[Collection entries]
──────────

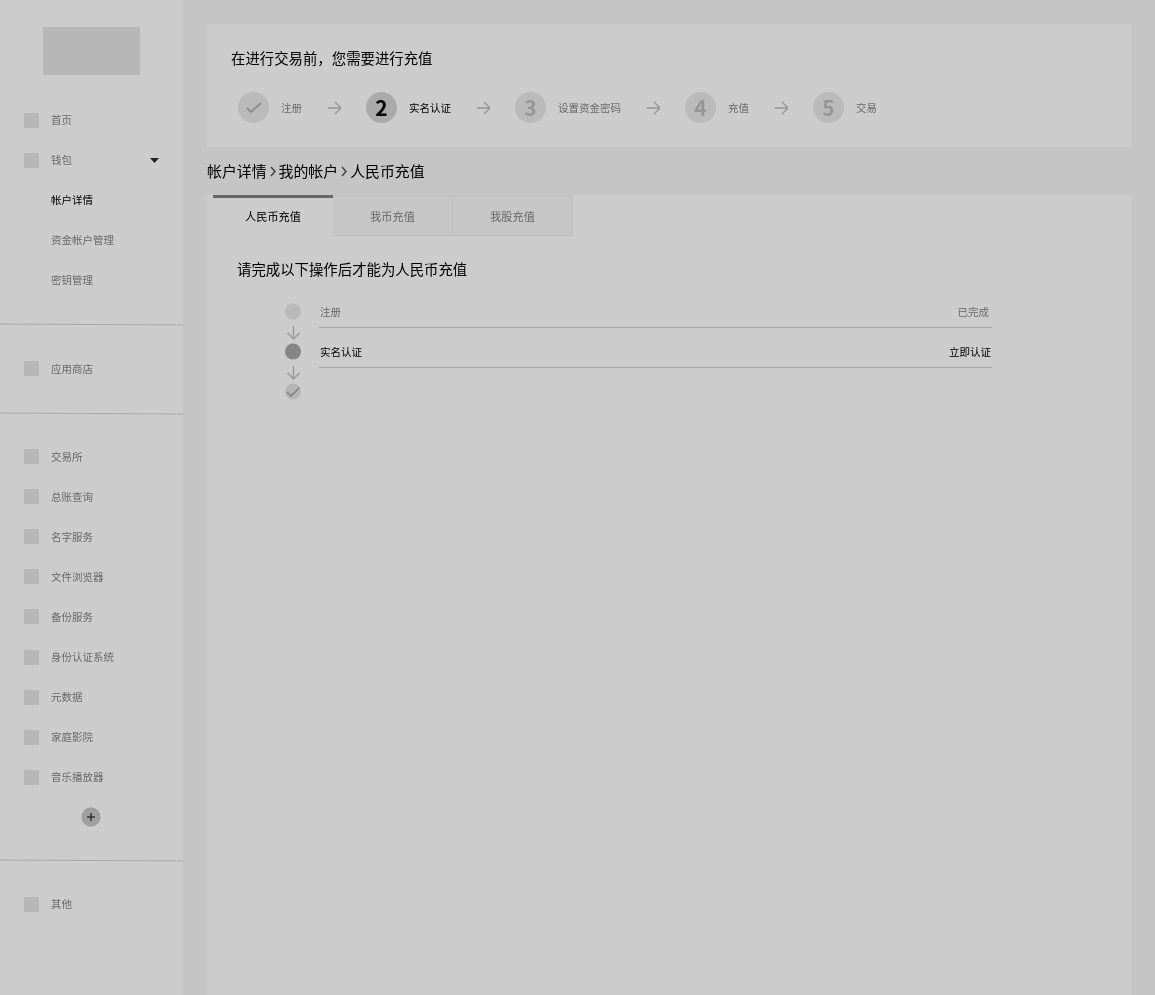
<!DOCTYPE html>
<html lang="zh-CN">
<head>
<meta charset="utf-8">
<title>人民币充值</title>
<style>
:root {
  --page: #c5c5c5;
  --surface: #cccccc;
  --block: #b7b7b7;
  --tab: #c6c6c6;
  --tab-line: #bebebe;
  --rule: #a9a9a9;
  --muted: #666666;
  --faint: #959595;
  --ink: #000000;
}
* { box-sizing: border-box; margin: 0; padding: 0; }
html, body { width: 1155px; height: 995px; overflow: hidden; }
body {
  display: flex;
  background: var(--page);
  color: var(--ink);
  font: 10.5px/16px "Noto Sans CJK SC", "Noto Sans", sans-serif;
  white-space: nowrap;
}
ul, ol { list-style: none; }
a { color: inherit; text-decoration: none; }
svg { display: block; flex: none; fill: none; }

.sidebar { flex: none; width: 183px; height: 995px; background: var(--surface); color: var(--muted); }
.logo { width: 97px; height: 48px; margin: 27px 0 25px 43px; background: var(--block); }
.menu a { display: flex; align-items: center; height: 40.1px; padding: 0 24px; }
.menu a::before { content: ""; width: 15px; height: 15px; margin-right: 12px; background: var(--block); }
.menu .sub::before { background: none; }
.menu .current { color: var(--ink); font-weight: 500; }
.menu .caret { margin-left: auto; }
.sidebar hr { height: 1px; margin: 24px 0 23px; border: 0; background: #ababab; transform: rotate(.3deg); }
.add { display: flex; align-items: center; height: 39px; padding-left: 81px; }

.main { display: flex; flex-direction: column; width: 972px; height: 995px; padding: 24px 24px 0; }
h1, h2 { font-size: 14.4px; line-height: 22px; font-weight: 400; }

.progress { height: 123px; padding: 23px 24px 0; background: var(--surface); }
.steps { display: flex; align-items: center; padding: 23px 0 0 7px; color: var(--muted); }
.steps li { display: flex; align-items: center; }
.badge {
  display: flex; align-items: center; justify-content: center;
  width: 31px; height: 31px; margin-right: 12px; border-radius: 50%;
  background: #bababa; color: var(--faint);
  font-size: 21px; line-height: 31px; font-weight: 700;
}
.steps .arrow { margin: 0 25px 0 26px; }
.steps .current { color: var(--ink); font-weight: 500; }
.steps .current .badge { background: #aaaaaa; color: var(--ink); }

.crumbs { display: flex; align-items: center; height: 48px; font-size: 14.9px; line-height: 22px; }
.crumbs svg { margin: 0 2px 0 3px; }

.account { flex: 1; padding-left: 6px; background: var(--surface); }
.tabs { display: flex; height: 41px; font-size: 11.2px; color: var(--muted); }
.tabs a {
  display: flex; align-items: center; justify-content: center;
  width: 120px; height: 41px;
  background: var(--tab); border: solid var(--tab-line); border-width: 1px 1px 1px 0;
}
.tabs .current { background: none; border: 0; border-top: 3px solid var(--muted); color: var(--ink); font-weight: 500; padding-bottom: 3px; }
.account h2 { padding: 22px 0 0 24px; }

.tasks { display: flex; gap: 18px; padding: 23px 0 0 72px; }
.rail { width: 16px; }
.rows { width: 673px; }
.rows li {
  display: flex; justify-content: space-between; align-items: center;
  height: 40px; padding: 9px 2px 0 1px;
  border-bottom: 1px solid var(--rule); color: var(--muted);
}
.rows li:first-child { height: 25px; padding: 0 3px 7px 1px; }
.rows .current { color: var(--ink); font-weight: 500; padding-right: 1px; }
</style>
</head>
<body>
<svg width="0" height="0" style="position:absolute" aria-hidden="true">
  <defs>
    <g id="arrow-right" stroke="#959595" stroke-width="1.4"><path d="M0 7H13M7 1L13 7L7 13"/></g>
    <g id="arrow-down" stroke="#999999" stroke-width="1.4"><path d="M7 0V13M1 7L7 13L13 7"/></g>
    <path id="chevron" d="M1 1L5 5.5L1 10" stroke="#444444" stroke-width="1.5"/>
  </defs>
</svg>

<aside class="sidebar">
  <div class="logo"></div>
  <nav>
    <ul class="menu">
      <li><a href="#">首页</a></li>
      <li><a href="#">钱包<svg class="caret" width="9" height="5"><polygon points="0,0 9,0 4.5,5" fill="#222222"/></svg></a></li>
      <li><a class="sub current" href="#">帐户详情</a></li>
      <li><a class="sub" href="#">资金帐户管理</a></li>
      <li><a class="sub" href="#">密钥管理</a></li>
    </ul>
    <hr>
    <ul class="menu">
      <li><a href="#">应用商店</a></li>
    </ul>
    <hr>
    <ul class="menu">
      <li><a href="#">交易所</a></li>
      <li><a href="#">总账查询</a></li>
      <li><a href="#">名字服务</a></li>
      <li><a href="#">文件浏览器</a></li>
      <li><a href="#">备份服务</a></li>
      <li><a href="#">身份认证系统</a></li>
      <li><a href="#">元数据</a></li>
      <li><a href="#">家庭影院</a></li>
      <li><a href="#">音乐播放器</a></li>
    </ul>
    <a class="add" href="#" aria-label="添加">
      <svg width="20" height="20"><circle cx="10" cy="10" r="9.7" fill="#a0a0a0"/><path d="M6 10H14M10 6V14" stroke="#333333" stroke-width="1.5"/></svg>
    </a>
    <hr>
    <ul class="menu">
      <li><a href="#">其他</a></li>
    </ul>
  </nav>
</aside>

<main class="main">
  <section class="progress">
    <h1>在进行交易前，您需要进行充值</h1>
    <ol class="steps">
      <li><span class="badge"><svg width="16" height="12"><path d="M1 6L5 10L15 1" stroke="#8c8c8c" stroke-width="1.8"/></svg></span>注册<svg class="arrow" width="13" height="14"><use href="#arrow-right"/></svg></li>
      <li class="current"><span class="badge">2</span>实名认证<svg class="arrow" width="13" height="14"><use href="#arrow-right"/></svg></li>
      <li><span class="badge">3</span>设置资金密码<svg class="arrow" width="13" height="14"><use href="#arrow-right"/></svg></li>
      <li><span class="badge">4</span>充值<svg class="arrow" width="13" height="14"><use href="#arrow-right"/></svg></li>
      <li><span class="badge">5</span>交易</li>
    </ol>
  </section>

  <nav class="crumbs">
    <a href="#">帐户详情</a><svg width="7" height="11"><use href="#chevron"/></svg>
    <a href="#">我的帐户</a><svg width="7" height="11"><use href="#chevron"/></svg>
    <span>人民币充值</span>
  </nav>

  <section class="account">
    <nav class="tabs">
      <a class="current" href="#">人民币充值</a>
      <a href="#">我币充值</a>
      <a href="#">我股充值</a>
    </nav>
    <h2>请完成以下操作后才能为人民币充值</h2>
    <div class="tasks">
      <svg class="rail" width="16" height="100" aria-hidden="true">
        <circle cx="8" cy="8.5" r="8" fill="#b9b9b9"/>
        <use href="#arrow-down" x="1.5" y="23"/>
        <circle cx="8" cy="48.5" r="8" fill="#858585"/>
        <use href="#arrow-down" x="1.5" y="63"/>
        <circle cx="8" cy="88.5" r="8" fill="#b5b5b5"/>
        <path d="M2 89L6 93L14 85" stroke="#858585" stroke-width="1.6"/>
      </svg>
      <ul class="rows">
        <li><span>注册</span><span>已完成</span></li>
        <li class="current"><span>实名认证</span><a href="#">立即认证</a></li>
      </ul>
    </div>
  </section>
</main>
</body>
</html>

──────────

- Your task
Where a line above contains the string "weight", copy that line.

- Result of the task
.menu .current { color: var(--ink); font-weight: 500; }
h1, h2 { font-size: 14.4px; line-height: 22px; font-weight: 400; }
  font-size: 21px; line-height: 31px; font-weight: 700;
.steps .current { color: var(--ink); font-weight: 500; }
.tabs .current { background: none; border: 0; border-top: 3px solid var(--muted); color: var(--ink); font-weight: 500; padding-bottom: 3px; }
.rows .current { color: var(--ink); font-weight: 500; padding-right: 1px; }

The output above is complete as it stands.